**Available data**
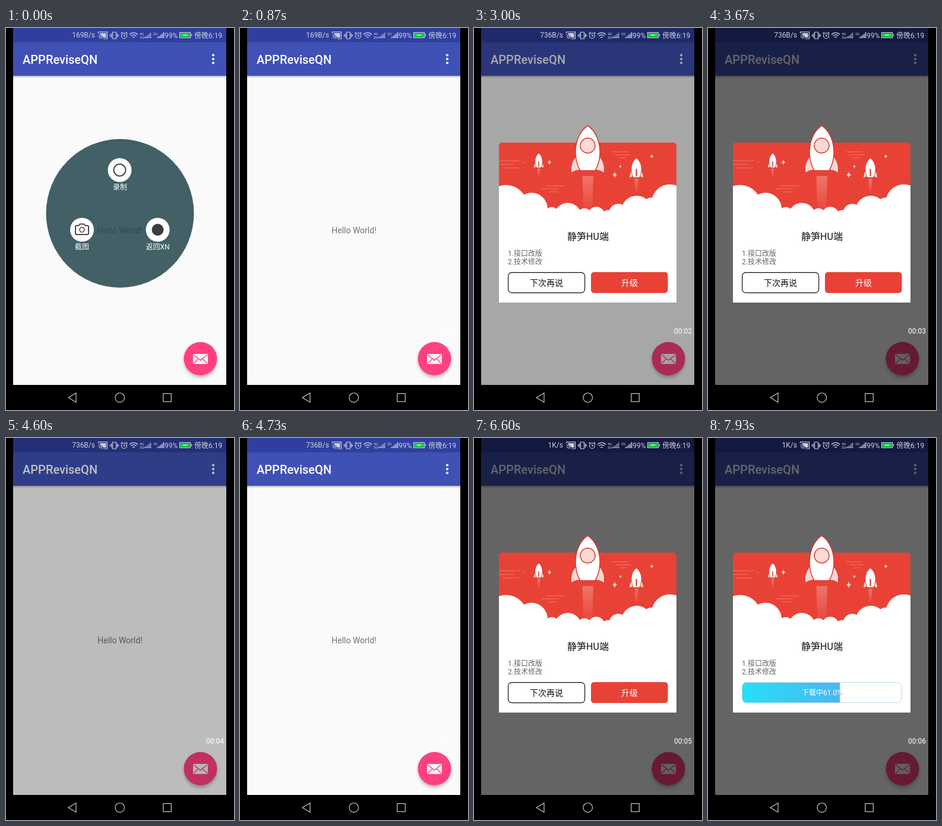
These frames come from a looping animation (384 by 640 pixels, 8000 ms). An HTML page:

```html
<!DOCTYPE html>
<html lang="zh">
<head>
<meta charset="utf-8">
<title>Update dialog</title>
<style>
html, body { margin: 0; width: 100%; height: 100%; overflow: hidden; background: #000; }
#stage { position: relative; width: 384px; height: 640px; overflow: hidden; background: #000;
  font: 12px Roboto, "Noto Sans CJK SC", "Noto Sans CJK", sans-serif; }
#stage > *, .dialog > * { position: absolute; }
svg { left: 0; top: 0; display: block; }
.mid { text-anchor: middle; }

.scrim { animation: scrim 8s linear infinite; }
@keyframes scrim {
  0%, 35.875% { opacity: 0; }
  36.7% { opacity: .2; }
  39.125%, 55% { opacity: .6; }
  57.5% { opacity: .25; }
  59.125%, 75.875% { opacity: 0; }
  76.625% { opacity: .2; }
  79.125%, 100% { opacity: .6; }
}

.menu { transform-origin: 192px 311px; animation: close 8s linear infinite; }
@keyframes close {
  0%, .5% { opacity: 1; transform: none; }
  2.5%, 100% { opacity: 0; transform: scale(.75); }
}

.ripple { fill: #fff; opacity: 0; transform-origin: 327.5px 554px; animation: ripple 8s linear infinite; }
@keyframes ripple {
  0%, 32.7% { opacity: 0; transform: scale(.3); }
  34% { opacity: .2; transform: scale(.8); }
  35.8% { opacity: .15; transform: scale(1); }
  36.7% { opacity: 0; transform: scale(1); }
  36.8%, 72.4% { opacity: 0; transform: scale(.3); }
  73.5% { opacity: .2; transform: scale(.8); }
  75% { opacity: .15; transform: scale(1); }
  76.4%, 100% { opacity: 0; transform: scale(1); }
}

.dialog { left: 0; top: 0; width: 384px; height: 640px; animation: dialog 8s linear infinite; }
@keyframes dialog {
  0%, 35.8% { opacity: 0; }
  36.7%, 55% { opacity: 1; }
  57.4%, 75.6% { opacity: 0; }
  76.6%, 100% { opacity: 1; }
}

/* One-line windows onto a column of lines */
.window { height: 14px; line-height: 14px; overflow: hidden; white-space: nowrap; }
.window > div { animation: 8s step-end infinite; }
.speed { left: 90px; top: 5px; width: 60px; text-align: right; color: #ccd0dc; }
.speed > div { animation-name: speed; }
@keyframes speed {
  0% { transform: none; }
  25% { transform: translateY(-14px); }
  62.5%, 100% { transform: translateY(-28px); }
}
.timer { left: 337px; top: 501px; color: #fff; animation: recording 8s step-end infinite; }
.timer > div { animation-name: seconds; }
@keyframes recording { 0% { opacity: 0; } 10.875%, 100% { opacity: 1; } }
@keyframes seconds {
  0% { transform: none; }
  20.875% { transform: translateY(-14px); }
  32.5% { transform: translateY(-28px); }
  45% { transform: translateY(-42px); }
  55.875% { transform: translateY(-56px); }
  72.5% { transform: translateY(-70px); }
  90%, 100% { transform: translateY(-84px); }
}

.choice { animation: choice 8s step-end infinite; }
@keyframes choice { 0% { visibility: visible; } 90%, 100% { visibility: hidden; } }
.bar { left: 57px; top: 409px; width: 270px; height: 35px; border-radius: 8px; overflow: hidden;
  background: #fff; color: #8fb9d8; animation: bar 8s step-end infinite; }
@keyframes bar { 0% { visibility: hidden; } 90%, 100% { visibility: visible; } }
.bar::after { content: ""; position: absolute; inset: 0; border: 1px solid #bcd9ea; border-radius: 8px; }
.fill { position: absolute; left: 0; top: 0; height: 35px; overflow: hidden; color: #fff;
  background: linear-gradient(90deg, #25e0f8, #4cb6f0); animation: fill 8s infinite; }
@keyframes fill {
  0% { width: 0; animation-timing-function: step-end; }
  92.5% { width: 0; animation-timing-function: steps(8, jump-start); }
  99.125%, 100% { width: 164.7px; }
}
.bar .window { position: absolute; left: 0; top: 11px; width: 270px; text-align: center; }
.bar .window > div { animation: percent 8s infinite; }
@keyframes percent {
  0% { transform: none; animation-timing-function: step-end; }
  92.5% { transform: none; animation-timing-function: steps(8, jump-start); }
  99.125%, 100% { transform: translateY(-112px); }
}
</style>
</head>
<body>
<div id="stage">
  <svg width="384" height="640">
    <defs>
      <linearGradient id="shade" x2="0" y2="1">
        <stop stop-color="#000" stop-opacity=".28"/><stop offset="1" stop-color="#000" stop-opacity="0"/>
      </linearGradient>
      <filter id="blur" x="-30%" y="-30%" width="160%" height="160%"><feGaussianBlur stdDeviation="3"/></filter>
    </defs>
    <rect x="12" y="80" width="359" height="518" fill="#fafafa"/>
    <text class="mid" x="192" y="344" font-size="14" fill="#737373">Hello World!</text>
    <rect x="12" width="359" height="24" fill="#303f9f"/>
    <rect x="12" y="24" width="359" height="56" fill="#3f51b5"/>
    <rect x="12" y="80" width="359" height="4" fill="url(#shade)"/>
    <g fill="#fff">
      <text x="28" y="60" font-size="20" font-weight="500">APPReviseQN</text>
      <circle cx="349" cy="45.5" r="2.1"/><circle cx="349" cy="52" r="2.1"/><circle cx="349" cy="58.5" r="2.1"/>
    </g>

    <circle cx="327.5" cy="558" r="27" opacity=".3" filter="url(#blur)"/>
    <circle cx="327.5" cy="554" r="28" fill="#ff4081"/>
    <circle class="ripple" cx="327.5" cy="554" r="28"/>
    <rect x="315" y="546" width="25" height="17" rx="1.5" fill="#f2f2f2"/>
    <path d="M316 547.5L327.5 556.5L339 547.5M316 562L323.5 554.5M339 562L331.5 554.5"
      fill="none" stroke="#ff4081" stroke-width="1.4"/>
    <rect class="scrim" x="12" width="359" height="598"/>

    <!-- status icons -->
    <g fill="none" stroke="#ccd0dc" stroke-width="1.2">
      <path d="M155.5 9V6.5H170.5V18H164M155.5 11.5a6.5 6.5 0 0 1 6.5 6.5M155.5 14.5a3.5 3.5 0 0 1 3.5 3.5"/>
      <path d="M158.5 9H168V15.5H164.5Z" fill="#ccd0dc"/>
      <path d="M179.5 7H185.5V18H179.5ZM177.5 9V16M187.5 9V16M175.5 11V14M189.3 11V14"/>
      <circle cx="199" cy="13" r="4.5"/>
      <path d="M199 10.5V13.3H201M193.5 9.5L196 7M202 7L204.500 9.5"/>
      <path d="M208 11a9.5 9.5 0 0 1 14 0M210.5 13.5a6 6 0 0 1 9 0M213 16a3 3 0 0 1 4 0"/>
      <path d="M233.5 17V15M236 17V13.5M238.5 17V12M241 17V10M243.5 17V8" stroke-width="1.5" stroke-dasharray="2 .6"/>
      <path d="M255.5 17V15M258 17V13.5M260.5 17V11.5M263 17V9.5M265.5 17V7" stroke-width="1.5"/>
      <path d="M292.5 7.5H310.5V16.5H292.5ZM312.5 10V14"/>
    </g>
    <rect x="293.5" y="8.5" width="16" height="7" fill="#12d048"/>
    <path d="M298 12H305" stroke="#e8ffe8" stroke-width="1.3"/>
    <g fill="#ccd0dc">
      <text x="225" y="11.5" font-size="6">4G</text>
      <text x="225" y="18" font-size="6">2G</text>
      <text x="248" y="11.5" font-size="6">2G</text>
      <text x="267" y="17">99%</text>
      <text x="317" y="17">傍晚6:19</text>
    </g>

    <!-- navigation bar -->
    <g fill="none" stroke="#ccc" stroke-width="1.2">
      <path d="M118 611.5V627L105 619.3Z"/><circle cx="191.7" cy="619.3" r="7.8"/>
      <rect x="264.8" y="612.5" width="13.5" height="13.5"/>
    </g>
  </svg>

  <div class="window speed"><div>169B/s<br>736B/s<br>1K/s</div></div>

  <svg class="menu" width="384" height="640">
    <circle cx="192" cy="310.5" r="124.5" fill="#22454c" fill-opacity=".85"/>
    <g fill="#fff">
      <circle cx="191.5" cy="238" r="20"/><circle cx="128" cy="338" r="20"/><circle cx="255.5" cy="338" r="20"/>
      <g class="mid">
        <text x="192" y="271">录制</text><text x="128" y="371">截图</text><text x="255.5" y="371">返回XN</text>
      </g>
    </g>
    <g fill="none" stroke="#4a4a4a" stroke-width="2">
      <circle cx="191.5" cy="238" r="10"/>
      <path d="M119 331H122.5L124.5 328.5H131.5L133.5 331H137a2 2 0 0 1 2 2V344a2 2 0 0 1-2 2H119a2 2 0 0 1-2-2V333a2 2 0 0 1 2-2Z"/>
      <circle cx="128" cy="338" r="4" stroke-width="1.6"/>
    </g>
    <circle cx="255.5" cy="338" r="10" fill="#3c3c3c"/>
  </svg>

  <div class="dialog">
    <svg width="384" height="640">
      <defs>
        <linearGradient id="flame" x2="0" y2="1">
          <stop stop-color="#f0857a" stop-opacity=".75"/><stop offset="1" stop-color="#f0857a" stop-opacity=".1"/>
        </linearGradient>
        <clipPath id="card"><path d="M42 460V197a5 5 0 0 1 5-5H336a5 5 0 0 1 5 5V460Z"/></clipPath>
        <path id="spark" d="M0-5Q.6-.6 4 0Q.6.6 0 5Q-.6.6-4 0Q-.6-.6 0-5"/>
        <g id="mini" stroke="#d8382c" stroke-width=".8">
          <path d="M-3 32H3L2 52H-2Z" fill="url(#flame)" stroke="none"/>
          <path d="M-7 19Q-12 24-11 31L-5 28ZM7 19Q12 24 11 31L5 28Z" fill="#f8d6d2"/>
          <path d="M0 0C6 4 9 12 8 20Q7 26 5 30H-5Q-7 26-8 20C-9 12-6 4 0 0Z" fill="#fff"/>
          <path d="M0 17V28" stroke-width="2"/>
        </g>
      </defs>
      <g clip-path="url(#card)">
        <rect x="42" y="192" width="299" height="268" fill="#e84237"/>
        <path d="M42 222.5H78M42 228.5H66M48 234.5H76M82 225H86M122 264.5H153M114 269.5H143M126 274.5H140M232 207.5H260M238 212.5H264M244 217.5H256"
          stroke="#ff9c92" stroke-opacity=".4" stroke-width="1.5"/>
        <g fill="#f8d0cc">
          <use href="#spark" x="127" y="225"/><use href="#spark" transform="translate(237 246) scale(1.15)"/>
          <use href="#spark" transform="translate(246.5 232) scale(.6)"/><use href="#spark" transform="translate(299.5 215) scale(.8)"/>
        </g>
        <use href="#mini" transform="translate(109 210) scale(.75 .8)"/>
        <use href="#mini" transform="translate(273.5 218) scale(1.05 1.08)"/>
        <path d="M182.5 248H201L199 304H184.5Z" fill="url(#flame)"/>
        <g fill="#fff">
          <circle cx="54" cy="299" r="36"/><circle cx="97" cy="303" r="27"/><circle cx="131" cy="312" r="12"/>
          <circle cx="158" cy="316" r="23"/><circle cx="186" cy="314" r="12"/><circle cx="206" cy="314" r="14.5"/>
          <circle cx="226" cy="316" r="11"/><circle cx="243" cy="310" r="15.5"/><circle cx="274" cy="307" r="26"/>
          <circle cx="300" cy="302" r="18"/><circle cx="330" cy="293" r="31"/>
          <rect x="42" y="307" width="299" height="153"/>
        </g>
      </g>
      <g stroke="#d8382c" stroke-width="1.5" stroke-linejoin="round">
        <path d="M173 214C165 222 162 232 164 243Q170 238 179 238ZM210 214C218 222 221 232 219 243Q213 238 204 238Z" fill="#f8d6d2" stroke-width="1"/>
        <path d="M191.5 163.5C206 173 213 193 212 212C211 224 207 234 204 239H179C176 234 172 224 171 212C170 193 177 173 191.5 163.5Z" fill="#fff"/>
        <circle cx="191.5" cy="197" r="12.5" fill="#f8dad6"/>
      </g>
      <text class="mid" x="192" y="354.5" font-size="16" fill="#111">静笋HU端</text>
      <g fill="#666"><text x="57" y="382">1.接口改版</text><text x="57" y="396">2.技术修改</text></g>
      <g class="choice mid" font-size="14" font-weight="500">
        <rect x="57.6" y="409.6" width="129" height="34" rx="6" fill="none" stroke="#111" stroke-width="1.2"/>
        <text x="122" y="432" fill="#111">下次再说</text>
        <rect x="197" y="409" width="129.5" height="35" rx="5" fill="#e84237"/>
        <text x="262" y="432" fill="#fff" font-weight="400">升级</text>
      </g>
    </svg>
    <div class="bar">
      <div class="window"><div>下载中0.0%<br>下载中7.0%<br>下载中15.0%<br>下载中22.0%<br>下载中30.0%<br>下载中38.0%<br>下载中45.0%<br>下载中53.0%<br>下载中61.0%</div></div>
      <div class="fill"><div class="window"><div>下载中0.0%<br>下载中7.0%<br>下载中15.0%<br>下载中22.0%<br>下载中30.0%<br>下载中38.0%<br>下载中45.0%<br>下载中53.0%<br>下载中61.0%</div></div></div>
    </div>
  </div>

  <div class="window timer"><div>00:00<br>00:01<br>00:02<br>00:03<br>00:04<br>00:05<br>00:06</div></div>
</div>
</body>
</html>
```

**Problem to solve**
Count the lines of the data that hold the string "size", and give that number as the entire reply.

**Output below**
7